Aim of the exercise: Search the entries for the word "fract" and copy each line that has it.

Material provided:
* * * * *
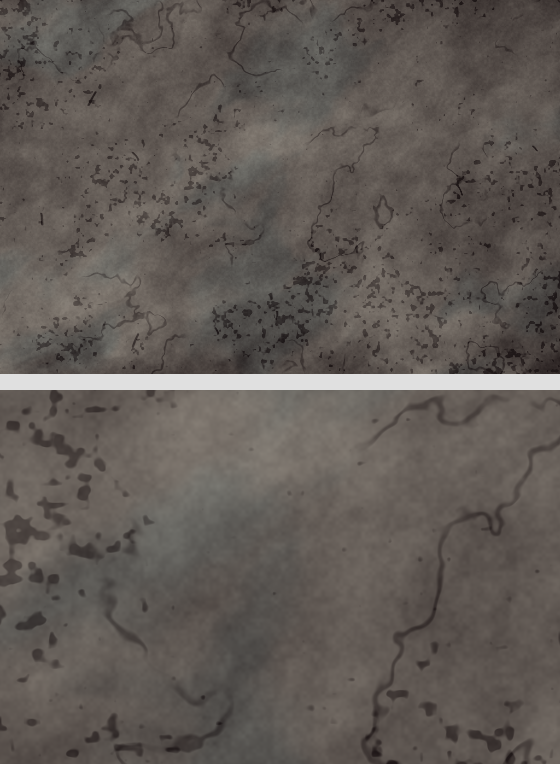
Top: the whole. Bottom: its middle third, enlarged.
A Shadertoy shader for this texture:

```glsl
// Weathered grey-brown plaster wall with mottled clouds, soft ridges, pits and cracks.
#define DARK_TONE vec3(0.25, 0.22, 0.21)
#define LIGHT_TONE vec3(0.48, 0.45, 0.42)
#define STAIN_TINT vec3(0.94, 1.0, 1.02)
#define BASE_LEVEL 0.62
#define CLOUD_CONTRAST 1.2
#define MOTTLE_CONTRAST 0.6
#define RELIEF_STRENGTH 1.7
#define GRAIN_STRENGTH 0.26
#define PIT_SCALE 78.0
#define PIT_DEPTH 0.62
#define CRACK_DEPTH 0.5
#define CHIP_COUNT 9

float hash(vec2 p) {
    vec3 q = fract(vec3(p.xyx) * 0.1031);
    q += dot(q, q.yzx + 33.33);
    return fract((q.x + q.y) * q.z);
}

float noise(vec2 p) {
    vec2 cell = floor(p), f = fract(p);
    f = f * f * (3.0 - 2.0 * f);
    float low = mix(hash(cell), hash(cell + vec2(1, 0)), f.x);
    float high = mix(hash(cell + vec2(0, 1)), hash(cell + vec2(1, 1)), f.x);
    return mix(low, high, f.y);
}

float fbm(vec2 p) {
    float sum = 0.0, weight = 0.516;
    for (int i = 0; i < 5; i++) {
        sum += weight * noise(p);
        p = mat2(1.6, 1.2, -1.2, 1.6) * p + 17.3;
        weight *= 0.5;
    }
    return sum;
}

float segmentDistance(vec2 p, vec2 a, vec2 b) {
    vec2 ab = b - a;
    return length(p - a - ab * clamp(dot(p - a, ab) / dot(ab, ab), 0.0, 1.0));
}

// Small dark gouges at random places, slightly bent by noise
float chips(vec2 p, float width) {
    float mark = 0.0;
    p += 0.012 * (noise(p * 45.0) - 0.5);
    for (int i = 0; i < CHIP_COUNT; i++) {
        float id = float(i);
        vec2 centre = vec2(width * hash(vec2(id, 3.7)), hash(vec2(id, 8.1)));
        float angle = 6.283 * hash(vec2(id, 5.2));
        vec2 reach = mix(0.004, 0.018, hash(vec2(id, 1.4))) * vec2(cos(angle), sin(angle));
        float d = segmentDistance(p, centre - reach, centre + reach);
        mark = max(mark, 1.0 - smoothstep(0.001, 0.0045, d));
    }
    return mark;
}

void mainImage(out vec4 fragColor, in vec2 fragCoord) {
    vec2 p = fragCoord / iResolution.y;
    float width = iResolution.x / iResolution.y;

    // Rising diagonal frame, stretched along the trowel direction
    vec2 warp = vec2(fbm(p * 4.0 + 3.0), fbm(p * 4.0 + 41.0)) - 0.5;
    vec2 q = mat2(0.84, -0.54, 0.54, 0.84) * (p + 0.16 * warp);
    q.y *= 1.7;

    // Broad light, clouds and finer mottling
    vec2 fromLight = (p - vec2(0.4 * width, 0.38)) * vec2(0.85, 1.0);
    float tone = BASE_LEVEL + 0.14 - 0.55 * dot(fromLight, fromLight);
    tone += CLOUD_CONTRAST * (fbm(q * 3.2 + 11.0) - 0.5);
    tone += MOTTLE_CONTRAST * (fbm(p * 17.0 + 5.0) - 0.5);

    // Shallow ridges lit from above
    vec2 reliefPos = q * 3.6 + 63.0;
    tone += RELIEF_STRENGTH * (fbm(reliefPos) - fbm(reliefPos + vec2(-0.02, 0.07)));

    // Fine grit
    float grit = 0.6 * noise(p * 165.0) + 0.4 * noise(p * 310.0 + 9.0);
    tone += GRAIN_STRENGTH * (grit - 0.5);

    // Pits gather in ragged clusters, denser toward the bottom
    float lowWall = 1.0 - smoothstep(0.0, 0.6, p.y);
    float cluster = smoothstep(0.45, 0.72, fbm(q * 4.3 + 27.0) + 0.09 * lowWall);
    vec2 pitPos = (p + 0.02 * warp) * PIT_SCALE;
    float pitNoise = 0.65 * noise(pitPos) + 0.35 * noise(pitPos * 2.1 + 31.0);
    float threshold = mix(0.83, 0.57, cluster);
    float pits = smoothstep(threshold, threshold + 0.14, pitNoise);
    tone -= PIT_DEPTH * pits + 0.1 * cluster;

    // Broken hairline cracks
    float crackLine = abs(fbm(p * 5.5 + 0.7 * warp + 71.0) - 0.5);
    float crackArea = smoothstep(0.53, 0.66, fbm(p * 6.0 + 93.0) + 0.05 * lowWall);
    tone -= CRACK_DEPTH * crackArea * (1.0 - smoothstep(0.002, 0.016, crackLine));
    tone -= 0.85 * chips(p, width);

    // Damp dark foot of the wall and cool stains
    float foot = 1.0 - smoothstep(0.0, 0.16, p.y);
    tone -= 0.5 * foot * smoothstep(0.4, 0.65, fbm(p * 8.0 + 53.0));
    float stain = smoothstep(0.57, 0.72, fbm(q * 2.6 + 83.0));
    tone -= 0.12 * stain;

    vec3 color = mix(DARK_TONE, LIGHT_TONE, clamp(tone, -0.55, 1.2));
    color *= mix(vec3(1.0), STAIN_TINT, stain);
    fragColor = vec4(color, 1.0);
}
```
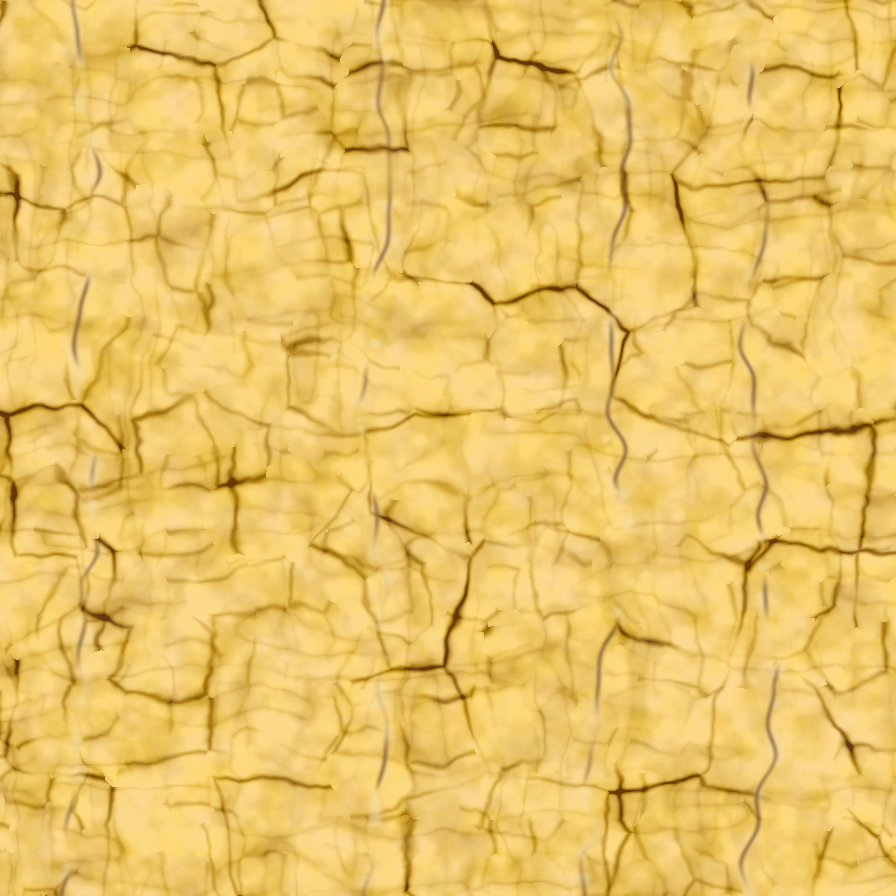
A Shadertoy shader for this texture:

```glsl
// Aged yellow paint broken by a net of brown cracks over a faint woven ground.
// Three jittered Voronoi nets give cracks with a random strength for each edge;
// stretched ridged noise adds wrinkles, and wavy vertical seams show grey.

#define LARGE_CELLS 7.5
#define MEDIUM_CELLS 13.0
#define SMALL_CELLS 22.0
#define CRACK_WIDTH 0.0037
#define JITTER 0.52
#define WARP 0.02
#define BASE_TONE 0.965
#define MOTTLING 0.38
#define WRINKLES 0.18
#define TINT 0.2
#define SEAMS 4

float hash(vec2 p) {
    return fract(sin(dot(p, vec2(127.1, 311.7))) * 43758.5453);
}

vec2 hash2(vec2 p) {
    return vec2(hash(p), hash(p + 37.2));
}

float noise(vec2 p) {
    vec2 i = floor(p), f = fract(p);
    f = f * f * (3.0 - 2.0 * f);
    float low = mix(hash(i), hash(i + vec2(1, 0)), f.x);
    float high = mix(hash(i + vec2(0, 1)), hash(i + vec2(1, 1)), f.x);
    return mix(low, high, f.y);
}

float fbm(vec2 p) {
    float sum = 0.0, gain = 0.53;
    for (int i = 0; i < 4; i++) {
        sum += gain * noise(p);
        p = p * 2.03 + 11.7;
        gain *= 0.5;
    }
    return sum;
}

// Voronoi borders; "density" is the share of borders that have opened.
float cracks(vec2 uv, float cells, float density, float seed) {
    vec2 p = uv * cells + seed;
    vec2 cell = floor(p), f = fract(p);
    vec2 nearest = vec2(0), home = vec2(0);
    float best = 8.0;
    for (int y = -1; y <= 1; y++)
    for (int x = -1; x <= 1; x++) {
        vec2 g = vec2(x, y);
        vec2 r = g + 0.5 + JITTER * (hash2(cell + g) - 0.5) - f;
        if (dot(r, r) < best) {
            best = dot(r, r);
            nearest = r;
            home = g;
        }
    }
    float taper = 0.15 + 1.05 * smoothstep(0.15, 0.8, noise(uv * 18.0 + seed));
    float crack = 0.0;
    for (int y = -2; y <= 2; y++)
    for (int x = -2; x <= 2; x++) {
        vec2 g = home + vec2(x, y);
        if (x == 0 && y == 0) continue;
        vec2 r = g + 0.5 + JITTER * (hash2(cell + g) - 0.5) - f;
        float d = dot(0.5 * (nearest + r), normalize(r - nearest)) / cells;
        float open = hash(2.0 * cell + home + g + seed);
        open = smoothstep(1.0 - density, 1.2, open);
        float w = CRACK_WIDTH * (0.7 + 0.3 * open * taper);
        float line = 0.85 * exp(-d * d / (w * w)) + 0.2 * exp(-d / (2.0 * w));
        crack = max(crack, open * taper * line);
    }
    return crack;
}

// Thin broken lines along the middle level of a stretched noise.
float wrinkle(vec2 p) {
    float ridge = 1.0 - abs(2.0 * noise(p) - 1.0);
    return pow(ridge, 5.0) * smoothstep(0.25, 0.7, noise(p * 0.6 + 5.3));
}

vec3 paintColor(float tone) {
    vec3 c = mix(vec3(0.4, 0.22, 0.02), vec3(0.67, 0.49, 0.09), smoothstep(0.0, 0.38, tone));
    c = mix(c, vec3(0.82, 0.65, 0.25), smoothstep(0.34, 0.66, tone));
    c = mix(c, vec3(0.92, 0.77, 0.39), smoothstep(0.62, 0.86, tone));
    return mix(c, vec3(0.99, 0.85, 0.51), smoothstep(0.82, 1.02, tone));
}

void mainImage(out vec4 fragColor, in vec2 fragCoord) {
    vec2 uv = fragCoord / iResolution.y;
    vec2 bend = vec2(fbm(uv * 14.0), fbm(uv * 14.0 + 41.0)) - 0.5;
    vec2 p = uv + WARP * bend * 2.0;

    // Mottled paint and woven wrinkles
    float tone = BASE_TONE + MOTTLING * (fbm(uv * 32.0 + 3.0) - 0.5);
    tone += 0.12 * (noise(uv * 75.0) - 0.5);
    tone -= WRINKLES * wrinkle(p * vec2(10.0, 38.0));
    tone -= 0.8 * WRINKLES * wrinkle(p * vec2(44.0, 10.0) + 19.0);

    // Crack nets from bold to faint
    tone -= 0.95 * cracks(p, LARGE_CELLS, 0.72, 3.0);
    tone -= 0.68 * cracks(p, MEDIUM_CELLS, 0.72, 17.0);
    tone -= 0.34 * cracks(p, SMALL_CELLS, 0.65, 29.0);
    vec3 color = paintColor(tone);
    float tint = TINT * (fbm(uv * 36.0 + 61.0) - 0.5);
    color += tint * vec3(-0.08, 0.0, 1.0);

    // Grey vertical seams with pale flaked rims
    for (int i = 0; i < SEAMS; i++) {
        float k = float(i);
        float x = (k + 0.2 + 0.6 * hash(vec2(k, 4.0))) / float(SEAMS);
        x += 0.05 * (noise(vec2(uv.y * 5.0, k)) - 0.5) + 0.024 * (noise(vec2(uv.y * 26.0, k + 9.0)) - 0.5);
        float d = abs(uv.x - x) / CRACK_WIDTH;
        float broken = smoothstep(0.35, 0.9, noise(vec2(uv.y * 21.0, k + 20.0)));
        float fleck = smoothstep(0.55, 0.85, noise(uv * 60.0 + k));
        color = mix(color, vec3(0.96, 0.87, 0.66), 0.55 * fleck * exp(-d * d / 6.0));
        color = mix(color, vec3(0.48, 0.34, 0.2), 0.65 * broken * exp(-d * d * 1.5));
    }
    fragColor = vec4(clamp(color, 0.0, 1.0), 1.0);
}
```
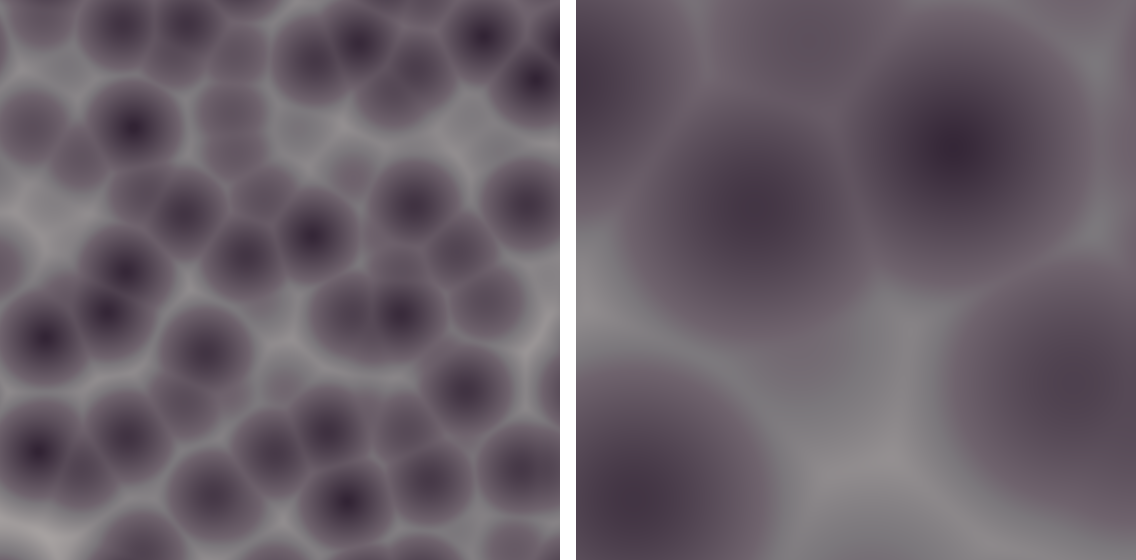
Left, the full canvas; right, a detail of the centre.
Give the GLSL for this texture, as a WebGL 1 fragment shader.

```glsl
precision highp float;

// Soft dark violet blobs parted by pale grey seams: a flat slice through
// 3D cellular noise. The distance to the nearest scattered point, with its
// creases slightly softened, is mapped through a four-stop colour ramp.

uniform vec2 u_resolution;

const float CELLS_ACROSS = 7.0;    // grid cells along the shorter side
const float SLICE_DEPTH = 4.35;    // where the plane cuts the 3D grid
const float CREASE_SHARPNESS = 45.0;
const vec2 GRID_OFFSET = vec2(11.3, 27.6);

const vec3 CORE_VIOLET = vec3(0.195, 0.140, 0.205);
const vec3 MAUVE = vec3(0.435, 0.388, 0.428);
const vec3 SEAM_GREY = vec3(0.482, 0.468, 0.485);
const vec3 PALE_GREY = vec3(0.665, 0.645, 0.640);

const float CORE_STOP = 0.05;
const float MAUVE_STOP = 0.57;
const float SEAM_STOP = 0.66;
const float PALE_STOP = 1.0;

// Three random values in 0..1 for each grid cell
vec3 hash3(vec3 p) {
  p = fract(p * vec3(0.1031, 0.1030, 0.0973));
  p += dot(p, p.yxz + 33.33);
  return fract((p.xxy + p.yxx) * p.zyx);
}

// Distance to the nearest point, blended by a soft minimum
float nearestPoint(vec3 p) {
  vec3 cell = floor(p);
  vec3 local = fract(p);
  float weight = 0.0;
  for (int z = -1; z <= 1; z++) {
    for (int y = -1; y <= 1; y++) {
      for (int x = -1; x <= 1; x++) {
        vec3 neighbour = vec3(float(x), float(y), float(z));
        vec3 toPoint = neighbour + hash3(cell + neighbour) - local;
        weight += exp(-CREASE_SHARPNESS * length(toPoint));
      }
    }
  }
  return -log(weight) / CREASE_SHARPNESS;
}

// Position of d between two stops, clamped to 0..1
float ramp(float from, float to, float d) {
  return clamp((d - from) / (to - from), 0.0, 1.0);
}

vec3 shade(float d) {
  vec3 color = mix(CORE_VIOLET, MAUVE, ramp(CORE_STOP, MAUVE_STOP, d));
  color = mix(color, SEAM_GREY, ramp(MAUVE_STOP, SEAM_STOP, d));
  return mix(color, PALE_GREY, ramp(SEAM_STOP, PALE_STOP, d));
}

void main() {
  vec2 uv = gl_FragCoord.xy / min(u_resolution.x, u_resolution.y);
  vec3 p = vec3(uv * CELLS_ACROSS + GRID_OFFSET, SLICE_DEPTH);
  gl_FragColor = vec4(shade(nearestPoint(p)), 1.0);
}
```
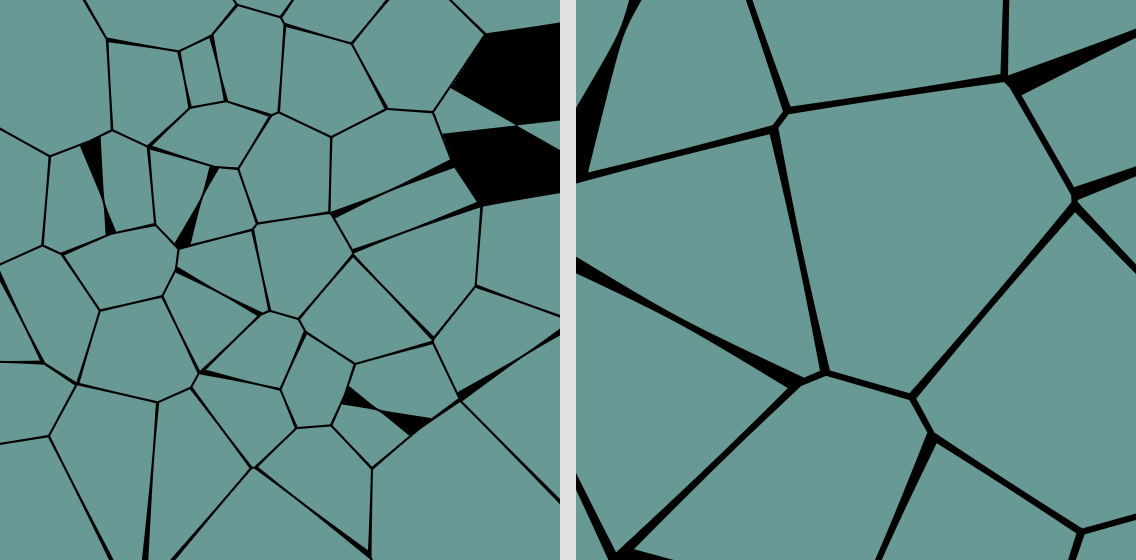
Left: the whole. Right: its middle third, enlarged.
A WebGL 1 fragment shader for this pattern:

```glsl
precision highp float;

uniform vec2 u_resolution;

#define SITE_COUNT 45
#define CLUSTER_CENTER vec2(0.48, 0.57)
#define CLUSTER_RADIUS 0.56
#define RADIAL_POWER 0.68
#define SCATTER 0.11
#define CRACK_GAP 0.0037
#define SEED 7.0
#define PANE_COLOR vec3(0.41, 0.60, 0.58)
#define CRACK_COLOR vec3(0.0)

const float GOLDEN_ANGLE = 2.39996;

vec2 hash2(float n) {
    vec3 p = fract(vec3(n) * vec3(0.1031, 0.1030, 0.0973));
    p += dot(p, p.yzx + 33.33);
    return fract((p.xx + p.yz) * p.zy);
}

// Scattered spiral: sites crowd the center and thin out toward the rim
vec2 sitePosition(float index) {
    float radius = CLUSTER_RADIUS * pow((index + 0.5) / float(SITE_COUNT), RADIAL_POWER);
    float angle = index * GOLDEN_ANGLE + SEED;
    vec2 offset = (hash2(index * 17.31 + SEED * 53.7) * 2.0 - 1.0) * SCATTER;
    return CLUSTER_CENTER + radius * vec2(cos(angle), sin(angle)) + offset;
}

void main() {
    float scale = min(u_resolution.x, u_resolution.y);
    vec2 uv = gl_FragCoord.xy / scale;
    float pixel = 1.0 / scale;

    // Vectors to the nearest and second nearest site
    vec2 nearest = vec2(10.0);
    vec2 second = vec2(10.0);
    for (int i = 0; i < SITE_COUNT; i++) {
        vec2 delta = uv - sitePosition(float(i));
        float d = dot(delta, delta);
        if (d < dot(nearest, nearest)) {
            second = nearest;
            nearest = delta;
        } else if (d < dot(second, second)) {
            second = delta;
        }
    }

    // The distance gap widens into wedges where two sites are close together
    float d1 = max(length(nearest), 1e-5);
    float d2 = max(length(second), 1e-5);
    float slope = max(length(second / d2 - nearest / d1), 0.01);
    float edgeDistance = (d2 - d1 - CRACK_GAP) / slope;

    // One pixel of edge smoothing
    float pane = clamp(edgeDistance / pixel + 0.5, 0.0, 1.0);
    gl_FragColor = vec4(mix(CRACK_COLOR, PANE_COLOR, pane), 1.0);
}
```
* * * * *
Completed exercise:
    vec3 q = fract(vec3(p.xyx) * 0.1031);
    return fract((q.x + q.y) * q.z);
    vec2 cell = floor(p), f = fract(p);
    return fract(sin(dot(p, vec2(127.1, 311.7))) * 43758.5453);
    vec2 i = floor(p), f = fract(p);
    vec2 cell = floor(p), f = fract(p);
  p = fract(p * vec3(0.1031, 0.1030, 0.0973));
  return fract((p.xxy + p.yxx) * p.zyx);
  vec3 local = fract(p);
    vec3 p = fract(vec3(n) * vec3(0.1031, 0.1030, 0.0973));
    return fract((p.xx + p.yz) * p.zy);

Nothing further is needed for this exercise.